- _BRIEF_
Starting with the line that contains "317H336L355 319L374 320.5Q410", copy out each line through the end of the entries below, exactly as written, and nothing else.

- _DATA FOR ANALYSIS_
※ ※ ※
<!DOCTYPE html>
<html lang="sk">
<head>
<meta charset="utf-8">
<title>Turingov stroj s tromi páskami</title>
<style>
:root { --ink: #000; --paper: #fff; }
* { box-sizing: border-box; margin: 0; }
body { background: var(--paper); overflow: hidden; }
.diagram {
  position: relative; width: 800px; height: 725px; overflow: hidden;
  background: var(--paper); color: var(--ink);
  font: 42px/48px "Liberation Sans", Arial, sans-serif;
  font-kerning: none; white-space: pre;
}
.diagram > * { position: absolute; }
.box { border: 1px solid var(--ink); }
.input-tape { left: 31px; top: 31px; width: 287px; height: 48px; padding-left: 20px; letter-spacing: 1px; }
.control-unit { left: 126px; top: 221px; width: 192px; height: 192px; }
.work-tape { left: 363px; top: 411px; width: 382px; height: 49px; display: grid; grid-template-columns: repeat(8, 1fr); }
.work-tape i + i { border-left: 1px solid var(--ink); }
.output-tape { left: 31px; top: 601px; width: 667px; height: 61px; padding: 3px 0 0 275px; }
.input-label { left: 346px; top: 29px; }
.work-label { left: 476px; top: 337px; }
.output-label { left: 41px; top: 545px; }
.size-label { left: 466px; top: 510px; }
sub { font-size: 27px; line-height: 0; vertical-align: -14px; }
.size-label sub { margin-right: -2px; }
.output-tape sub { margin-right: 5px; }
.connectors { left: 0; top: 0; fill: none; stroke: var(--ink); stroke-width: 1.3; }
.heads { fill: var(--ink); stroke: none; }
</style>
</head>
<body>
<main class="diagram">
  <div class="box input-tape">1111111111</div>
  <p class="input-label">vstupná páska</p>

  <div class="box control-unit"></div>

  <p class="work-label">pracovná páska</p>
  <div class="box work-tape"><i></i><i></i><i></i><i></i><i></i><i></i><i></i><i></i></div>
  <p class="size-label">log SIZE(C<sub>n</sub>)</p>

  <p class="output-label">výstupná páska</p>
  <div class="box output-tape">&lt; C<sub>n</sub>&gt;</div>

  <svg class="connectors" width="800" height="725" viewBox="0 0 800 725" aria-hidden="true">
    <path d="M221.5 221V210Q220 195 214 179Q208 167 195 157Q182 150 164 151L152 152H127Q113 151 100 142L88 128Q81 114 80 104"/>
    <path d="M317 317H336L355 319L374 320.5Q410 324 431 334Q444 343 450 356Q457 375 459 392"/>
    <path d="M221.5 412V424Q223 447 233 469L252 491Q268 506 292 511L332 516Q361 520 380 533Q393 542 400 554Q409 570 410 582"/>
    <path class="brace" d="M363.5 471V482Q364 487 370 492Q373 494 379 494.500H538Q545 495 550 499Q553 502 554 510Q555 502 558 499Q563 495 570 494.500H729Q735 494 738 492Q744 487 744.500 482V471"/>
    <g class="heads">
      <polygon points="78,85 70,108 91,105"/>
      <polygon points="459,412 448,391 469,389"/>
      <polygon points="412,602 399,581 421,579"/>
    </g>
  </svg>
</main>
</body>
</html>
※ ※ ※
- _OUTPUT FOR THIS EXERCISE_
    <path d="M317 317H336L355 319L374 320.5Q410 324 431 334Q444 343 450 356Q457 375 459 392"/>
    <path d="M221.5 412V424Q223 447 233 469L252 491Q268 506 292 511L332 516Q361 520 380 533Q393 542 400 554Q409 570 410 582"/>
    <path class="brace" d="M363.5 471V482Q364 487 370 492Q373 494 379 494.500H538Q545 495 550 499Q553 502 554 510Q555 502 558 499Q563 495 570 494.500H729Q735 494 738 492Q744 487 744.500 482V471"/>
    <g class="heads">
      <polygon points="78,85 70,108 91,105"/>
      <polygon points="459,412 448,391 469,389"/>
      <polygon points="412,602 399,581 421,579"/>
    </g>
  </svg>
</main>
</body>
</html>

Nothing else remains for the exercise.